Honey bees are generally managed in man-made hives and located together in what is termed an apiary. In this image of the Goshen apiary, Greg (left) and Peter (right) prepare to inspect the hives. The bees build comb on wooden frames located in the hive. Young larvae and pupae, honey, and pollen are maintained in the cells of this comb. For these experiments, bee subspecies known as Carniolans and Italians were used.
To study ethanol tolerance, Greg and Peter designed a device known as an inebriometer (previously used in Drosophila research) in which bees elute through a tube through which ethanol vapor is flowing. The mean elution time (MET) of the bees indicates how sensitive the bees are to ethanol. To analyze the genetic data for this project, DNA was extracted and amplified through polymerase chain reaction (PCR) and the products were run through agarose gels.
In the course of this research, it is necessary to obtain day-old bees to be paint-marked and put back into the hive until they are older for further testing or sampling. To do this, frames are removed that contain brood about to emerge as adults. Frames would be placed in a frame cage and placed in a humidified incubator. Bees that emerge over the next day are one day old and brushed into a marking arena. These bees cannot sting or fly yet. Bees are painted with designated colors on their thoraces and returned to the hive. After a few days, Greg and Peter would open the hive, identify bees of a certain age, and collect them for experiments.
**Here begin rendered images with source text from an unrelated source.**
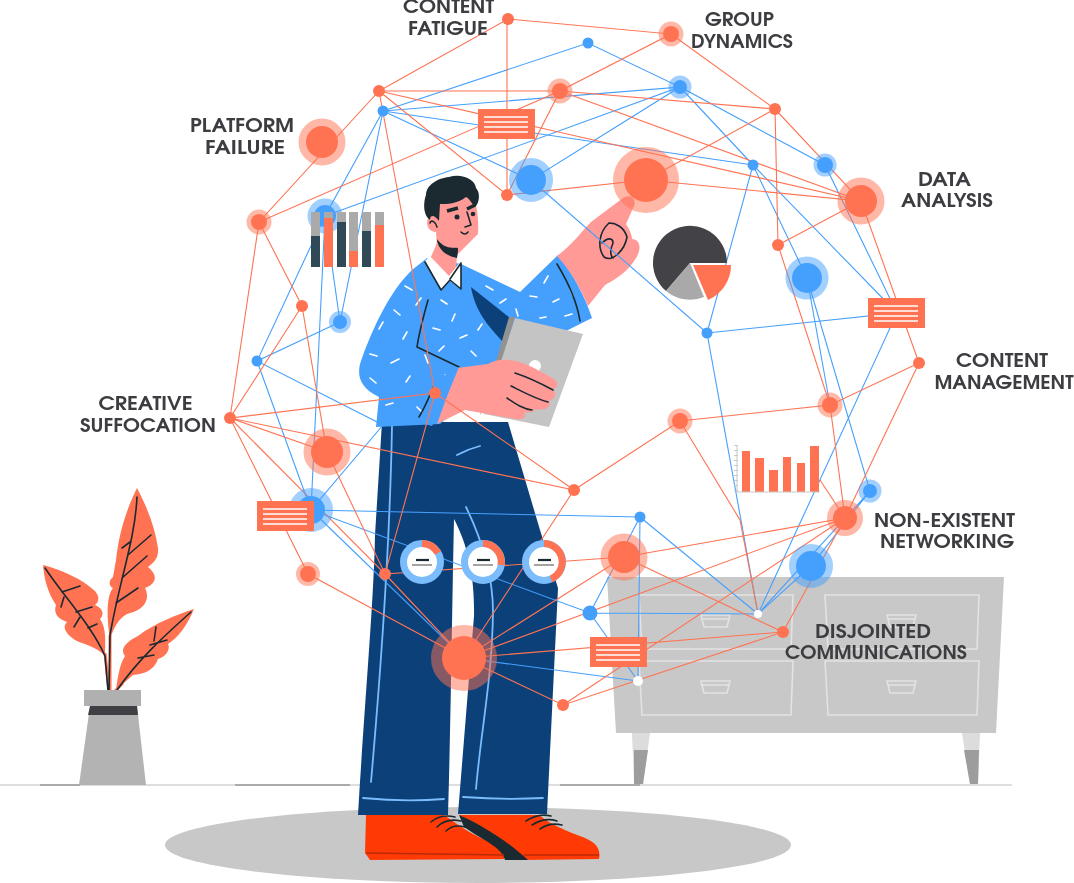
<!DOCTYPE html>
<html lang="en">
<head>
<meta charset="utf-8">
<title>Data network illustration</title>
<style>
:root{--coral:#ff7353;--red:#ff3a05;--blue:#45a0fd;--sky:#7bbcfc;--navy:#0c4079;--skin:#ff9a97;--ink:#1b2a31;--label:#3d3c40;--grey:#c8c8c8;--mid:#aaa;--line:#e3e3e3}
html,body{margin:0;background:#fff;overflow:hidden}
svg{display:block;width:1074px;height:883px}
.ink{fill:none;stroke:var(--ink);stroke-width:1.6;stroke-linecap:round;stroke-linejoin:round}
.coral{fill:var(--coral)}.blue{fill:var(--blue)}.skin{fill:var(--skin)}.navy{fill:var(--navy)}.red{fill:var(--red)}.grey{fill:var(--grey)}.dark{fill:var(--ink)}
.links{fill:none;stroke-width:1.1}
.links-blue{stroke:var(--blue)}.links-coral{stroke:var(--coral)}
.node{paint-order:stroke;stroke-opacity:.5}
.coral .node{stroke:var(--coral)}.blue .node{stroke:var(--blue)}
.drawer{fill:none;stroke:var(--line);stroke-width:1.6}
.seam{fill:none;stroke:var(--sky);stroke-width:1.8;stroke-linecap:round}
.confetti{fill:none;stroke:#fff;stroke-width:1.6;stroke-linecap:round}
.labels{font:700 18px "TeX Gyre Adventor","Inter",sans-serif;fill:var(--label);text-anchor:middle}
</style>
</head>
<body>
<svg viewBox="0 0 1074 883" role="img" aria-label="A man with a tablet touching a network of data nodes">
<defs>
  <g id="note"><rect class="coral" width="57" height="30"/><path d="M6 8H50M6 13H50M6 18H50M6 23H50" stroke="#fff" stroke-width="1.6"/></g>
  <g id="donut"><circle r="18.5" fill="#fff" stroke="#7bbcfc" stroke-width="7"/><path d="M-6-2H7" stroke="#1b2a31" stroke-width="2.2"/><path d="M-10 3H10" stroke="#999" stroke-width="1.8"/></g>
  <g id="drawer"><path class="drawer" d="M0 0H154L152 54H3ZM62 20H91L88 32H65ZM62 24H90"/></g>
</defs>

<g id="room">
  <ellipse class="grey" cx="478" cy="845" rx="313" ry="38"/>
  <path d="M0 785H1012" stroke="#bdbdbd"/>
  <path d="M40 785H80M235 785H350M560 785H640" stroke="#777"/>
  <g id="cabinet">
    <path d="M632 733H650L643 784H634ZM962 733H980L978 784H970Z" fill="#dcdcdc"/>
    <path d="M634 750H648L643 784H634ZM964 750H979L978 784H970Z" fill="#9d9d9d"/>
    <path class="grey" d="M607 577H1004L996 733H616Z"/>
    <use href="#drawer" x="639" y="595"/><use href="#drawer" x="825" y="595"/>
    <use href="#drawer" x="639" y="661"/><use href="#drawer" x="825" y="661"/>
  </g>
  <g id="plant">
    <path class="coral" d="M137 488C148 509 155 528 158 548C159 559 153 563 148 567C158 575 157 583 145 588C151 600 143 610 130 613C119 616 113 629 110 640C106 614 107 595 113 588C109 586 108 581 113 577L116 560C119 532 127 508 137 488Z"/>
    <path class="coral" d="M43 565C62 570 82 579 95 591C100 597 99 602 95 605C104 609 104 615 100 619C107 628 105 645 105 656C94 645 84 645 75 640C65 633 62 627 67 622C55 618 54 611 56 605C48 593 44 579 43 565Z"/>
    <path class="coral" d="M194 609C188 624 179 637 168 644C171 650 165 657 158 659C154 671 143 674 133 675L116 690C118 675 120 664 125 656C119 648 128 641 138 636C155 623 176 615 194 609Z"/>
    <path d="M110 635V691M105 653L109 691M123 683L115 691" fill="none" stroke="#ff7353" stroke-width="3"/>
    <path class="ink" d="M137 497C135 540 120 578 110 635L109 691M45 568C65 598 92 626 105 656L108 691M191 612C163 637 138 660 117 690M128 555L151 535M122 578L147 556M116 603L138 588M130 542L122 548M62 592L80 586M76 612L92 607M88 628L97 624M64 597L61 607M80 617L74 627M150 645L167 640M138 658L154 655M154 641L156 627" stroke-width="1.2"/>
    <path d="M90 706H137L146 785H79Z" fill="#b3b3b3"/>
    <path d="M90 706H137L138 715H88Z" fill="#404044"/>
    <rect x="84" y="690" width="57" height="16" fill="#b0b0b0"/>
  </g>
</g>

<g id="man">
  <g id="shoes">
    <path class="red" d="M366 815H444C458 825 474 836 492 843C503 847 506 852 504 859L370 860L365 853Z"/>
    <path class="red" d="M459 815H539C550 824 566 831 585 838C597 843 601 850 599 859L520 860Z"/>
    <path class="dark" d="M459 815C478 823 505 839 528 860H505C502 847 482 840 464 827Z"/>
    <path d="M366 853L504 855M524 855L599 855" stroke="#b92b08" stroke-width="1.4"/>
    <path class="ink" d="M431 822C438 816 447 815 455 817M437 827C443 821 452 819 461 821M446 831C451 826 458 825 465 827M526 821C535 815 543 814 551 816M532 825C540 820 548 818 557 821M540 829C547 824 554 823 562 825" stroke-width="2.5"/>
  </g>
  <g id="trousers">
    <path class="navy" d="M382 422H508L540 530L558 588L547 814H458L474 616C475 570 465 540 454 519C452 610 451 712 448 815H358C364 710 374 600 375 535Z"/>
    <path class="seam" d="M392 426C390 540 380 680 371 782M466 507C482 540 493 575 493 612C492 680 481 730 476 789M457 455Q468 449 480 446M363 798Q405 802 444 799M463 797Q505 800 543 798"/>
  </g>
  <g id="shirt">
    <path class="blue" d="M427 258L461 264L520 292L558 255C572 272 585 296 592 318L510 359L480 390L440 424L376 427L379 397C361 388 357 377 360 364C373 326 391 290 412 270Z"/>
    <path d="M471 287L510 318L503 342C488 326 475 311 471 287Z" fill="#0c4079"/>
    <path class="confetti" d="M405 286l7 4M421 298l-5 7M394 310l6 5M379 329l4-7M407 332l-4 7M370 354l7 2M391 363l8-4M370 378l6 5M406 382l4-6M386 405l7-2M417 407l5 5M441 300l6 4M455 314l-3 7M433 328l7 2M460 338l7-3M439 351l5-5M471 351l5 5M478 330l4-6M486 286l7 4M500 303l6-4M516 309l2 7M530 296l7 1M548 276l-4 7M553 302l6-3M540 318l6-1M570 289l3 7M565 316l7-2M445 375l6 4M425 355l3 8"/>
    <path class="ink" d="M428 300C423 318 419 333 417 347L459 367M557 264C568 282 577 302 580 321M419 417C426 406 430 394 434 386"/>
  </g>
  <g id="raised-hand">
    <path class="skin" d="M557 256C572 245 581 232 591 222L623 198C630 193 637 199 634 206L626 224C630 230 632 236 632 239C640 239 642 249 636 258C628 272 614 280 605 285L588 306C580 287 570 270 557 256Z"/>
    <path class="ink" d="M609 223C599 232 597 247 604 257C613 263 625 249 627 237C624 227 616 223 609 223M602 243C608 237 613 238 613 243C610 250 610 255 613 258"/>
  </g>
  <g id="head">
    <path class="skin" d="M434 214C424 216 425 232 436 232L437 247C443 260 455 258 460 252L478 234C479 219 477 201 471 194L438 196Z"/>
    <path class="dark" d="M430 220C422 214 424 200 426 195C426 185 438 178 449 177C461 173 475 179 476 188C481 193 479 204 475 207C471 203 470 199 466 197C458 204 446 204 440 204L439 221C434 214 430 215 430 220Z"/>
    <path class="dark" d="M437 239C443 247 450 249 458 247L457 258C447 256 439 251 437 239Z"/>
    <path class="skin" d="M438 229C440 244 449 248 461 248L463 240Z"/>
    <path class="skin" d="M437 243L457 255L456 271L449 278L430 259Z"/>
    <path class="dark" d="M437 240C443 248 450 250 458 249L457 258C447 256 439 251 437 240Z"/>
    <path d="M430 256L449 276L461 261V289L450 281L441 290L425 261Z" fill="#fff"/>
    <path class="ink" d="M450 279L461 263V289L450 280L441 290L425 262M430 223C431 219 436 222 437 227"/>
    <path d="M447 211L458 208M467 209L475 205" stroke="#1b2a31" stroke-width="3.5"/>
    <circle class="dark" cx="457" cy="217" r="2.5"/><circle class="dark" cx="473" cy="214" r="2.3"/>
    <path class="ink" d="M467 212L471 225L465 227M461 232Q465 236 468 232"/>
  </g>
  <g id="tablet">
    <path d="M509 317H515L490 400L480 415Z" fill="#929292"/>
    <path d="M515 318L583 334L549 427L484 414Z" fill="#c4c4c4"/>
    <circle cx="535" cy="366" r="6" fill="#fff"/>
    <path class="skin" d="M457 368L488 364C500 356 518 360 534 368L554 379C560 383 557 389 552 389C558 394 555 399 549 401C552 407 545 411 536 409C532 413 527 413 524 412C528 419 520 421 510 418L487 414L465 410L437 424Z"/>
    <path class="ink" d="M515 373C530 378 542 384 553 390M511 386C525 393 536 399 548 402M507 398C516 404 523 409 532 410"/>
    <path class="blue" d="M433 387C440 378 448 371 459 367C450 389 443 407 432 426L418 422C426 410 432 399 433 387Z"/>
  </g>
</g>

<g id="network">
  <path class="links links-blue" d="M383 111L588 43L680 87ZL531 180L680 87L825 165L897 313L753 165L680 87L325 216L383 111L340 322L325 216L257 361L340 322M325 216L311 510L257 361L383 425L311 510L640 517L758 614L590 613L311 510M531 180L707 333L753 165L807 278L830 405M707 333L897 313L758 614ZM807 278L870 491L758 614L811 566L870 491M640 517L590 613L638 681ZL758 614M311 510L464 658L638 681M383 111L753 165"/>
  <path class="links links-coral" d="M379 91L508 19L671 34L560 91L507 195V19M671 34L775 109L560 91L861 201L379 91L507 195L646 180L775 109L861 201L646 180M379 91L435 393L230 418L259 222L379 91L560 91L259 222L302 306L230 418L574 490L435 393L385 574L327 452L302 306M327 452L230 418L308 574L464 658L563 705L783 632L464 658L845 518L624 557L464 658L574 490L680 421L830 405L778 245L775 109M778 245L861 201L919 363L830 405L845 518L919 363M230 418L385 574L464 658M624 557L783 632L845 518L820 480M680 421L740 520L758 614M385 574L624 557M845 518L563 705"/>
  <g class="blue">
    <circle class="node" cx="531" cy="180" r="15" stroke-width="14" stroke-opacity=".4"/>
    <circle class="node" cx="807" cy="278" r="15" stroke-width="13"/>
    <circle class="node" cx="811" cy="566" r="15" stroke-width="14"/>
    <circle class="node" cx="311" cy="510" r="14" stroke-width="16"/>
    <circle class="node" cx="325" cy="216" r="11" stroke-width="13"/>
    <circle class="node" cx="680" cy="87" r="7" stroke-width="9"/>
    <circle class="node" cx="825" cy="165" r="8" stroke-width="7"/>
    <circle class="node" cx="340" cy="322" r="7" stroke-width="8"/>
    <circle class="node" cx="870" cy="491" r="7" stroke-width="9"/>
    <circle cx="590" cy="613" r="7.5"/><circle cx="588" cy="43" r="5.5"/><circle cx="383" cy="111" r="5.5"/><circle cx="753" cy="165" r="5.5"/><circle cx="707" cy="333" r="5.5"/><circle cx="257" cy="361" r="5.5"/><circle cx="640" cy="517" r="5.5"/>
  </g>
  <g fill="#fff"><circle cx="638" cy="681" r="5"/><circle cx="758" cy="614" r="4"/></g>
  <g class="coral">
    <circle class="node" cx="464" cy="658" r="22" stroke-width="22"/>
    <circle class="node" cx="646" cy="180" r="22" stroke-width="22"/>
    <circle class="node" cx="322" cy="142" r="16" stroke-width="15"/>
    <circle class="node" cx="861" cy="201" r="16" stroke-width="15"/>
    <circle class="node" cx="327" cy="452" r="16" stroke-width="15"/>
    <circle class="node" cx="624" cy="557" r="16" stroke-width="15"/>
    <circle class="node" cx="845" cy="518" r="12" stroke-width="12"/>
    <circle class="node" cx="671" cy="34" r="8" stroke-width="9"/>
    <circle class="node" cx="560" cy="91" r="8" stroke-width="9"/>
    <circle class="node" cx="259" cy="222" r="8" stroke-width="9"/>
    <circle class="node" cx="308" cy="574" r="8" stroke-width="8"/>
    <circle class="node" cx="680" cy="421" r="8" stroke-width="9"/>
    <circle class="node" cx="830" cy="405" r="8" stroke-width="9"/>
    <circle cx="508" cy="19" r="6"/><circle cx="379" cy="91" r="6"/><circle cx="507" cy="195" r="6"/><circle cx="775" cy="109" r="6"/><circle cx="778" cy="245" r="6"/><circle cx="919" cy="363" r="6"/><circle cx="302" cy="306" r="6"/><circle cx="230" cy="418" r="6"/><circle cx="435" cy="393" r="6"/><circle cx="574" cy="490" r="6"/><circle cx="385" cy="574" r="6"/><circle cx="783" cy="632" r="6"/><circle cx="563" cy="705" r="6"/>
  </g>
</g>

<g id="charts">
  <use href="#note" x="478" y="109"/><use href="#note" x="868" y="298"/><use href="#note" x="257" y="501"/><use href="#note" x="590" y="637"/>
  <g id="stacked-bars">
    <path d="M311 212h9v55h-9zM324 212h9v55h-9zM337 212h9v55h-9zM349 212h9v55h-9zM362 212h9v55h-9zM375 212h9v55h-9z" fill="#aaa"/>
    <path d="M311 236h9v31h-9zM337 222h9v45h-9zM362 231h9v36h-9z" fill="#2f4a56"/>
    <path class="coral" d="M324 218h9v49h-9zM349 251h9v16h-9zM375 225h9v42h-9z"/>
  </g>
  <g id="pie">
    <path d="M690 263L666 291A37 37 0 1 1 727 263Z" fill="#434246"/>
    <path d="M690 263L666 291A37 37 0 0 0 704 297Z" fill="#a9a9a9"/>
    <path class="coral" d="M693 265H731A38 38 0 0 1 708 300Z"/>
  </g>
  <g id="columns">
    <path class="coral" d="M742 451h8v41h-8zM755 458h9v34h-9zM769 470h9v22h-9zM783 457h8v35h-8zM797 463h8v29h-8zM810 446h9v46h-9z"/>
    <path d="M737 445V492H820" fill="none" stroke="#c8c8c8"/>
    <path d="M736 445V492" stroke="#c8c8c8" stroke-width="4" stroke-dasharray="1 4"/>
  </g>
  <g id="donuts">
    <use href="#donut" x="422" y="562"/><use href="#donut" x="483" y="562"/><use href="#donut" x="544" y="562"/>
    <path d="M422 543.5A18.5 18.5 0 0 1 438 553M483 543.5A18.5 18.5 0 0 1 501 565M544 543.5A18.5 18.5 0 0 1 551 579" fill="none" stroke="#ff7353" stroke-width="7"/>
  </g>
</g>

<g class="labels" lengthAdjust="spacingAndGlyphs">
  <text x="448.5" y="13" textLength="91" lengthAdjust="spacingAndGlyphs">CONTENT</text>
  <text x="448" y="35" textLength="80" lengthAdjust="spacingAndGlyphs">FATIGUE</text>
  <text x="739.5" y="26" textLength="69" lengthAdjust="spacingAndGlyphs">GROUP</text>
  <text x="742" y="48" textLength="102" lengthAdjust="spacingAndGlyphs">DYNAMICS</text>
  <text x="242" y="132" textLength="104" lengthAdjust="spacingAndGlyphs">PLATFORM</text>
  <text x="245" y="154" textLength="80" lengthAdjust="spacingAndGlyphs">FAILURE</text>
  <text x="944.5" y="186" textLength="53" lengthAdjust="spacingAndGlyphs">DATA</text>
  <text x="947" y="207" textLength="92" lengthAdjust="spacingAndGlyphs">ANALYSIS</text>
  <text x="1002" y="367" textLength="92" lengthAdjust="spacingAndGlyphs">CONTENT</text>
  <text x="1004" y="389" textLength="139" lengthAdjust="spacingAndGlyphs">MANAGEMENT</text>
  <text x="145.5" y="410" textLength="94" lengthAdjust="spacingAndGlyphs">CREATIVE</text>
  <text x="148" y="432" textLength="136" lengthAdjust="spacingAndGlyphs">SUFFOCATION</text>
  <text x="944.5" y="527" textLength="141" lengthAdjust="spacingAndGlyphs">NON-EXISTENT</text>
  <text x="947" y="548" textLength="134" lengthAdjust="spacingAndGlyphs">NETWORKING</text>
  <text x="873" y="638" textLength="116" lengthAdjust="spacingAndGlyphs">DISJOINTED</text>
  <text x="876" y="659" textLength="182" lengthAdjust="spacingAndGlyphs">COMMUNICATIONS</text>
</g>
</svg>
</body>
</html>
A unique aspect of the social behavior of bees is swarming. When colonies become too large, half the colony and the old queen fly away to found a new colony. One of our colonies swarmed over the summer. In this video, the swarm was on a tree that we shook into a hive box. The queen must have fallen into the box, because the worker bees marched up into the colony. After giving the bees some time, we moved the swarm hive back to the apiary. The old colony retained a young daughter queen that had been prepared to take over from the old queen.